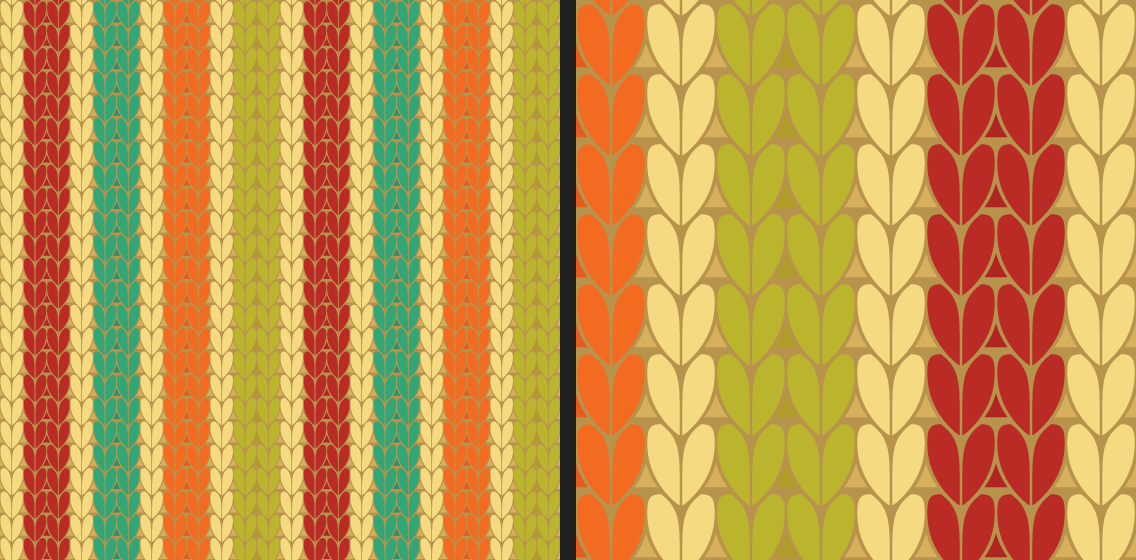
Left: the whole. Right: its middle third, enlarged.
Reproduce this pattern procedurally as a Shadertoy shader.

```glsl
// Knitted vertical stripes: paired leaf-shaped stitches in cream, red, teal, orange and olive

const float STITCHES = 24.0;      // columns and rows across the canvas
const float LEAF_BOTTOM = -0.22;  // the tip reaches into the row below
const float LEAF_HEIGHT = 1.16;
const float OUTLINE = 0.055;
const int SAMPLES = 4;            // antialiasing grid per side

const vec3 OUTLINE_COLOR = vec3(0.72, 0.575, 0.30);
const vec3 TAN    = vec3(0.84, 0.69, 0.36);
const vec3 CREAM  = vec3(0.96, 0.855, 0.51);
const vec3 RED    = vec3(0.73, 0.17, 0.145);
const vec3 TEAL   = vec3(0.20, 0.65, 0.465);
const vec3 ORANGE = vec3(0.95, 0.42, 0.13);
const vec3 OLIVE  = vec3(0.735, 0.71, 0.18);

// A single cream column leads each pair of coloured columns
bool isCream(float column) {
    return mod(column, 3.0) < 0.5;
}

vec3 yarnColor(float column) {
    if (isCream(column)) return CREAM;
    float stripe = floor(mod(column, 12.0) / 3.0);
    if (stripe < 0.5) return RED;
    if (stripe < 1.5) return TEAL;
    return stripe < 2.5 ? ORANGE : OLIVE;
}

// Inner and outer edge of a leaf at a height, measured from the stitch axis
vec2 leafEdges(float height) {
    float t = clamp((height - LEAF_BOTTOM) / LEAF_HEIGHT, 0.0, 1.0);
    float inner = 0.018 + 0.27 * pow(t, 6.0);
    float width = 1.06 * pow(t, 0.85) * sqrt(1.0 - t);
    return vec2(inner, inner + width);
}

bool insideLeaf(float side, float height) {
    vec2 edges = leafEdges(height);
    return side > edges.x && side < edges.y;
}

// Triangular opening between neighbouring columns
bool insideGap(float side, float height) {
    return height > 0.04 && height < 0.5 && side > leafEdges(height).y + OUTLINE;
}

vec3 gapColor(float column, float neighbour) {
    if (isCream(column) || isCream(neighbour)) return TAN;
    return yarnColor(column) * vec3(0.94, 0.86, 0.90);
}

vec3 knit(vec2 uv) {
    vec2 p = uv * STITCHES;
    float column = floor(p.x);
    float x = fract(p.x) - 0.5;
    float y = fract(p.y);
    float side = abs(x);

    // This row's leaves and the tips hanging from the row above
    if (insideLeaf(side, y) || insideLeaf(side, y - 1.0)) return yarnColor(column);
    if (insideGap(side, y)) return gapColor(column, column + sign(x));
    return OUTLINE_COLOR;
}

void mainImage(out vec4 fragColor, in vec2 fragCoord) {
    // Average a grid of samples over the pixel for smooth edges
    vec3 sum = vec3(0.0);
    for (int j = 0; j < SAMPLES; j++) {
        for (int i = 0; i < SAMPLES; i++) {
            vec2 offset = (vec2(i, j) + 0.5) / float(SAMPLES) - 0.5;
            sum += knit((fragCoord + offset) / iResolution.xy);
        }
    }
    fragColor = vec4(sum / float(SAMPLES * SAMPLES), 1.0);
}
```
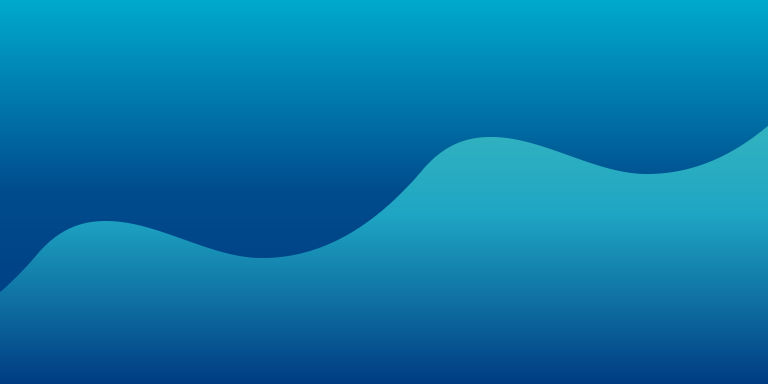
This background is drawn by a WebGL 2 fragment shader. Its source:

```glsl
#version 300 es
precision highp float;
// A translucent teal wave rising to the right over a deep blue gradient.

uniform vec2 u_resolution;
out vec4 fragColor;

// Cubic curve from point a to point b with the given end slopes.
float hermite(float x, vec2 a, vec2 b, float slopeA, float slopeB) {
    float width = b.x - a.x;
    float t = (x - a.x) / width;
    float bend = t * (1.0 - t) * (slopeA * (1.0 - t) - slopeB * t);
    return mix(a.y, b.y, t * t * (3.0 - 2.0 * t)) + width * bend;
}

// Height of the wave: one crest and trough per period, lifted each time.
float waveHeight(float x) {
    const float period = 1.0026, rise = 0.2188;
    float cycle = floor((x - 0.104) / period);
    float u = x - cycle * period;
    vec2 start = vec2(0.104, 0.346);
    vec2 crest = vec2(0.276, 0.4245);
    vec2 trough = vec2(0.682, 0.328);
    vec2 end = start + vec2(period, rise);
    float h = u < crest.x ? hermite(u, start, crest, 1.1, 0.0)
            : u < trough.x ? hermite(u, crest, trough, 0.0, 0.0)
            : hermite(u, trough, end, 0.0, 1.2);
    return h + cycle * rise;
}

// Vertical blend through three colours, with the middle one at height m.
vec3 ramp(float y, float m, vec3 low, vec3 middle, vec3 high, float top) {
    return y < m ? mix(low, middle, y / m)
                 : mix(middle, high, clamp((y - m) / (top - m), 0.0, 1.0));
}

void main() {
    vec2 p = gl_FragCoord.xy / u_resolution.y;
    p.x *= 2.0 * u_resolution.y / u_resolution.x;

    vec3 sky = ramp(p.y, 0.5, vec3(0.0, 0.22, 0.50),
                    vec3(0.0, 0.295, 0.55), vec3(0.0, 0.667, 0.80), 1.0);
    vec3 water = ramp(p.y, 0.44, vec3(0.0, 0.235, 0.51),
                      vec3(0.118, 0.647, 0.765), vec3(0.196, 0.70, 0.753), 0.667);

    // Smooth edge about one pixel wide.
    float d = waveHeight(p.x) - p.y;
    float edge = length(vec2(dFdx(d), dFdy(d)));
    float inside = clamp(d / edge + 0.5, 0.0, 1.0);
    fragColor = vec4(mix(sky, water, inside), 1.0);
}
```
______________________________
PROBLEM DESCRIPTION:
Keeping the pictures out, print the entries above exactly as written.

SOLUTION TO THE PROBLEM:
Left: the whole. Right: its middle third, enlarged.
Reproduce this pattern procedurally as a Shadertoy shader.

```glsl
// Knitted vertical stripes: paired leaf-shaped stitches in cream, red, teal, orange and olive

const float STITCHES = 24.0;      // columns and rows across the canvas
const float LEAF_BOTTOM = -0.22;  // the tip reaches into the row below
const float LEAF_HEIGHT = 1.16;
const float OUTLINE = 0.055;
const int SAMPLES = 4;            // antialiasing grid per side

const vec3 OUTLINE_COLOR = vec3(0.72, 0.575, 0.30);
const vec3 TAN    = vec3(0.84, 0.69, 0.36);
const vec3 CREAM  = vec3(0.96, 0.855, 0.51);
const vec3 RED    = vec3(0.73, 0.17, 0.145);
const vec3 TEAL   = vec3(0.20, 0.65, 0.465);
const vec3 ORANGE = vec3(0.95, 0.42, 0.13);
const vec3 OLIVE  = vec3(0.735, 0.71, 0.18);

// A single cream column leads each pair of coloured columns
bool isCream(float column) {
    return mod(column, 3.0) < 0.5;
}

vec3 yarnColor(float column) {
    if (isCream(column)) return CREAM;
    float stripe = floor(mod(column, 12.0) / 3.0);
    if (stripe < 0.5) return RED;
    if (stripe < 1.5) return TEAL;
    return stripe < 2.5 ? ORANGE : OLIVE;
}

// Inner and outer edge of a leaf at a height, measured from the stitch axis
vec2 leafEdges(float height) {
    float t = clamp((height - LEAF_BOTTOM) / LEAF_HEIGHT, 0.0, 1.0);
    float inner = 0.018 + 0.27 * pow(t, 6.0);
    float width = 1.06 * pow(t, 0.85) * sqrt(1.0 - t);
    return vec2(inner, inner + width);
}

bool insideLeaf(float side, float height) {
    vec2 edges = leafEdges(height);
    return side > edges.x && side < edges.y;
}

// Triangular opening between neighbouring columns
bool insideGap(float side, float height) {
    return height > 0.04 && height < 0.5 && side > leafEdges(height).y + OUTLINE;
}

vec3 gapColor(float column, float neighbour) {
    if (isCream(column) || isCream(neighbour)) return TAN;
    return yarnColor(column) * vec3(0.94, 0.86, 0.90);
}

vec3 knit(vec2 uv) {
    vec2 p = uv * STITCHES;
    float column = floor(p.x);
    float x = fract(p.x) - 0.5;
    float y = fract(p.y);
    float side = abs(x);

    // This row's leaves and the tips hanging from the row above
    if (insideLeaf(side, y) || insideLeaf(side, y - 1.0)) return yarnColor(column);
    if (insideGap(side, y)) return gapColor(column, column + sign(x));
    return OUTLINE_COLOR;
}

void mainImage(out vec4 fragColor, in vec2 fragCoord) {
    // Average a grid of samples over the pixel for smooth edges
    vec3 sum = vec3(0.0);
    for (int j = 0; j < SAMPLES; j++) {
        for (int i = 0; i < SAMPLES; i++) {
            vec2 offset = (vec2(i, j) + 0.5) / float(SAMPLES) - 0.5;
            sum += knit((fragCoord + offset) / iResolution.xy);
        }
    }
    fragColor = vec4(sum / float(SAMPLES * SAMPLES), 1.0);
}
```
This background is drawn by a WebGL 2 fragment shader. Its source:

```glsl
#version 300 es
precision highp float;
// A translucent teal wave rising to the right over a deep blue gradient.

uniform vec2 u_resolution;
out vec4 fragColor;

// Cubic curve from point a to point b with the given end slopes.
float hermite(float x, vec2 a, vec2 b, float slopeA, float slopeB) {
    float width = b.x - a.x;
    float t = (x - a.x) / width;
    float bend = t * (1.0 - t) * (slopeA * (1.0 - t) - slopeB * t);
    return mix(a.y, b.y, t * t * (3.0 - 2.0 * t)) + width * bend;
}

// Height of the wave: one crest and trough per period, lifted each time.
float waveHeight(float x) {
    const float period = 1.0026, rise = 0.2188;
    float cycle = floor((x - 0.104) / period);
    float u = x - cycle * period;
    vec2 start = vec2(0.104, 0.346);
    vec2 crest = vec2(0.276, 0.4245);
    vec2 trough = vec2(0.682, 0.328);
    vec2 end = start + vec2(period, rise);
    float h = u < crest.x ? hermite(u, start, crest, 1.1, 0.0)
            : u < trough.x ? hermite(u, crest, trough, 0.0, 0.0)
            : hermite(u, trough, end, 0.0, 1.2);
    return h + cycle * rise;
}

// Vertical blend through three colours, with the middle one at height m.
vec3 ramp(float y, float m, vec3 low, vec3 middle, vec3 high, float top) {
    return y < m ? mix(low, middle, y / m)
                 : mix(middle, high, clamp((y - m) / (top - m), 0.0, 1.0));
}

void main() {
    vec2 p = gl_FragCoord.xy / u_resolution.y;
    p.x *= 2.0 * u_resolution.y / u_resolution.x;

    vec3 sky = ramp(p.y, 0.5, vec3(0.0, 0.22, 0.50),
                    vec3(0.0, 0.295, 0.55), vec3(0.0, 0.667, 0.80), 1.0);
    vec3 water = ramp(p.y, 0.44, vec3(0.0, 0.235, 0.51),
                      vec3(0.118, 0.647, 0.765), vec3(0.196, 0.70, 0.753), 0.667);

    // Smooth edge about one pixel wide.
    float d = waveHeight(p.x) - p.y;
    float edge = length(vec2(dFdx(d), dFdy(d)));
    float inside = clamp(d / edge + 0.5, 0.0, 1.0);
    fragColor = vec4(mix(sky, water, inside), 1.0);
}
```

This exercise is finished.